§ **Assignment**: Give the records again. Keep them exact and leave out the images.

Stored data
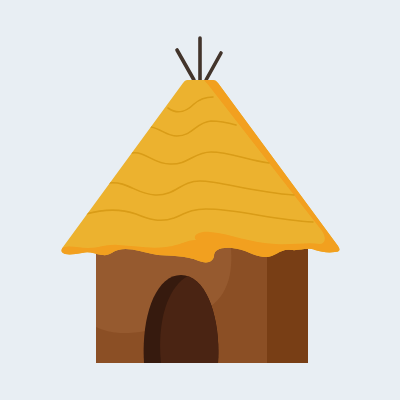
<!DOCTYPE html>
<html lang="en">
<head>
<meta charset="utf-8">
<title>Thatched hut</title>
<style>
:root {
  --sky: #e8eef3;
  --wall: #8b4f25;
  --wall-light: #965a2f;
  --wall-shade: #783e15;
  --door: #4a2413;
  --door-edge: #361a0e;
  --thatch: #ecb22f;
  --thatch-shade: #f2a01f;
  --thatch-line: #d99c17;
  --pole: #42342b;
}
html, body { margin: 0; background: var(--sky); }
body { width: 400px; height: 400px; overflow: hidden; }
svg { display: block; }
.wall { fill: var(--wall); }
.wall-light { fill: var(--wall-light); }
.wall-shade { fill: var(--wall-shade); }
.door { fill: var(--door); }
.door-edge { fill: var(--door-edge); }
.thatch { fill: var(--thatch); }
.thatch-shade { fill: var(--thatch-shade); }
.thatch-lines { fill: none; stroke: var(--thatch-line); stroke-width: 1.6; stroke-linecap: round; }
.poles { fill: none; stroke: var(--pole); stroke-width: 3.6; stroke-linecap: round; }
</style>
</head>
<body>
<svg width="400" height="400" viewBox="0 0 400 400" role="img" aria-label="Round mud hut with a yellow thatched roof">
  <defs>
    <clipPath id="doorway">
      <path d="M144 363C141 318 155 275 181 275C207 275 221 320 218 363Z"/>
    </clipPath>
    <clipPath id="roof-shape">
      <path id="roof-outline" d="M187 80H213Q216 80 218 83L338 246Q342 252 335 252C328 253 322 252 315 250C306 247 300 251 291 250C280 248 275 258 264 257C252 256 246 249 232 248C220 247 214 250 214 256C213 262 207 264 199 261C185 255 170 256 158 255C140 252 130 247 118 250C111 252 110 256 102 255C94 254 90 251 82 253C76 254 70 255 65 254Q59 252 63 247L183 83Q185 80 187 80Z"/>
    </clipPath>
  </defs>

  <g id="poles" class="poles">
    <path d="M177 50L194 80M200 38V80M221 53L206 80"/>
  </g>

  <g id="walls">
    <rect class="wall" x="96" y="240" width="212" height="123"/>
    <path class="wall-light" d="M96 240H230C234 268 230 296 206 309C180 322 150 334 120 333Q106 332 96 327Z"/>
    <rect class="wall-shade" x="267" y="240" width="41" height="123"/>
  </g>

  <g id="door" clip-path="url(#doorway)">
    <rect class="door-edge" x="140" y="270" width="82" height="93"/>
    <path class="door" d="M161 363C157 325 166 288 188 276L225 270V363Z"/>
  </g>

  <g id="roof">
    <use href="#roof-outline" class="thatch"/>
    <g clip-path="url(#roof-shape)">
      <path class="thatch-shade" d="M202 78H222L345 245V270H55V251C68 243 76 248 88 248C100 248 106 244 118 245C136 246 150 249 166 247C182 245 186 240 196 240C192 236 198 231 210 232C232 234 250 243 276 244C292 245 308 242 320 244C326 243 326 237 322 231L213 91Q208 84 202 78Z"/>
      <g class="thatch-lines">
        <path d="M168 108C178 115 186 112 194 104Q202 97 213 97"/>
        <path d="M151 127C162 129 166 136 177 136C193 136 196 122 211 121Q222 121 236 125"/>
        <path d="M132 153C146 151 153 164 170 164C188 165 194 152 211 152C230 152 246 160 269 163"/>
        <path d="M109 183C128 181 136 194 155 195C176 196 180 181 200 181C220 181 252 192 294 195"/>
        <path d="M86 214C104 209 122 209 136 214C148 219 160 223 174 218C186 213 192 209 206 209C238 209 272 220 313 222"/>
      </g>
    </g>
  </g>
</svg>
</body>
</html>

§ **Answer section**:
<!DOCTYPE html>
<html lang="en">
<head>
<meta charset="utf-8">
<title>Thatched hut</title>
<style>
:root {
  --sky: #e8eef3;
  --wall: #8b4f25;
  --wall-light: #965a2f;
  --wall-shade: #783e15;
  --door: #4a2413;
  --door-edge: #361a0e;
  --thatch: #ecb22f;
  --thatch-shade: #f2a01f;
  --thatch-line: #d99c17;
  --pole: #42342b;
}
html, body { margin: 0; background: var(--sky); }
body { width: 400px; height: 400px; overflow: hidden; }
svg { display: block; }
.wall { fill: var(--wall); }
.wall-light { fill: var(--wall-light); }
.wall-shade { fill: var(--wall-shade); }
.door { fill: var(--door); }
.door-edge { fill: var(--door-edge); }
.thatch { fill: var(--thatch); }
.thatch-shade { fill: var(--thatch-shade); }
.thatch-lines { fill: none; stroke: var(--thatch-line); stroke-width: 1.6; stroke-linecap: round; }
.poles { fill: none; stroke: var(--pole); stroke-width: 3.6; stroke-linecap: round; }
</style>
</head>
<body>
<svg width="400" height="400" viewBox="0 0 400 400" role="img" aria-label="Round mud hut with a yellow thatched roof">
  <defs>
    <clipPath id="doorway">
      <path d="M144 363C141 318 155 275 181 275C207 275 221 320 218 363Z"/>
    </clipPath>
    <clipPath id="roof-shape">
      <path id="roof-outline" d="M187 80H213Q216 80 218 83L338 246Q342 252 335 252C328 253 322 252 315 250C306 247 300 251 291 250C280 248 275 258 264 257C252 256 246 249 232 248C220 247 214 250 214 256C213 262 207 264 199 261C185 255 170 256 158 255C140 252 130 247 118 250C111 252 110 256 102 255C94 254 90 251 82 253C76 254 70 255 65 254Q59 252 63 247L183 83Q185 80 187 80Z"/>
    </clipPath>
  </defs>

  <g id="poles" class="poles">
    <path d="M177 50L194 80M200 38V80M221 53L206 80"/>
  </g>

  <g id="walls">
    <rect class="wall" x="96" y="240" width="212" height="123"/>
    <path class="wall-light" d="M96 240H230C234 268 230 296 206 309C180 322 150 334 120 333Q106 332 96 327Z"/>
    <rect class="wall-shade" x="267" y="240" width="41" height="123"/>
  </g>

  <g id="door" clip-path="url(#doorway)">
    <rect class="door-edge" x="140" y="270" width="82" height="93"/>
    <path class="door" d="M161 363C157 325 166 288 188 276L225 270V363Z"/>
  </g>

  <g id="roof">
    <use href="#roof-outline" class="thatch"/>
    <g clip-path="url(#roof-shape)">
      <path class="thatch-shade" d="M202 78H222L345 245V270H55V251C68 243 76 248 88 248C100 248 106 244 118 245C136 246 150 249 166 247C182 245 186 240 196 240C192 236 198 231 210 232C232 234 250 243 276 244C292 245 308 242 320 244C326 243 326 237 322 231L213 91Q208 84 202 78Z"/>
      <g class="thatch-lines">
        <path d="M168 108C178 115 186 112 194 104Q202 97 213 97"/>
        <path d="M151 127C162 129 166 136 177 136C193 136 196 122 211 121Q222 121 236 125"/>
        <path d="M132 153C146 151 153 164 170 164C188 165 194 152 211 152C230 152 246 160 269 163"/>
        <path d="M109 183C128 181 136 194 155 195C176 196 180 181 200 181C220 181 252 192 294 195"/>
        <path d="M86 214C104 209 122 209 136 214C148 219 160 223 174 218C186 213 192 209 206 209C238 209 272 220 313 222"/>
      </g>
    </g>
  </g>
</svg>
</body>
</html>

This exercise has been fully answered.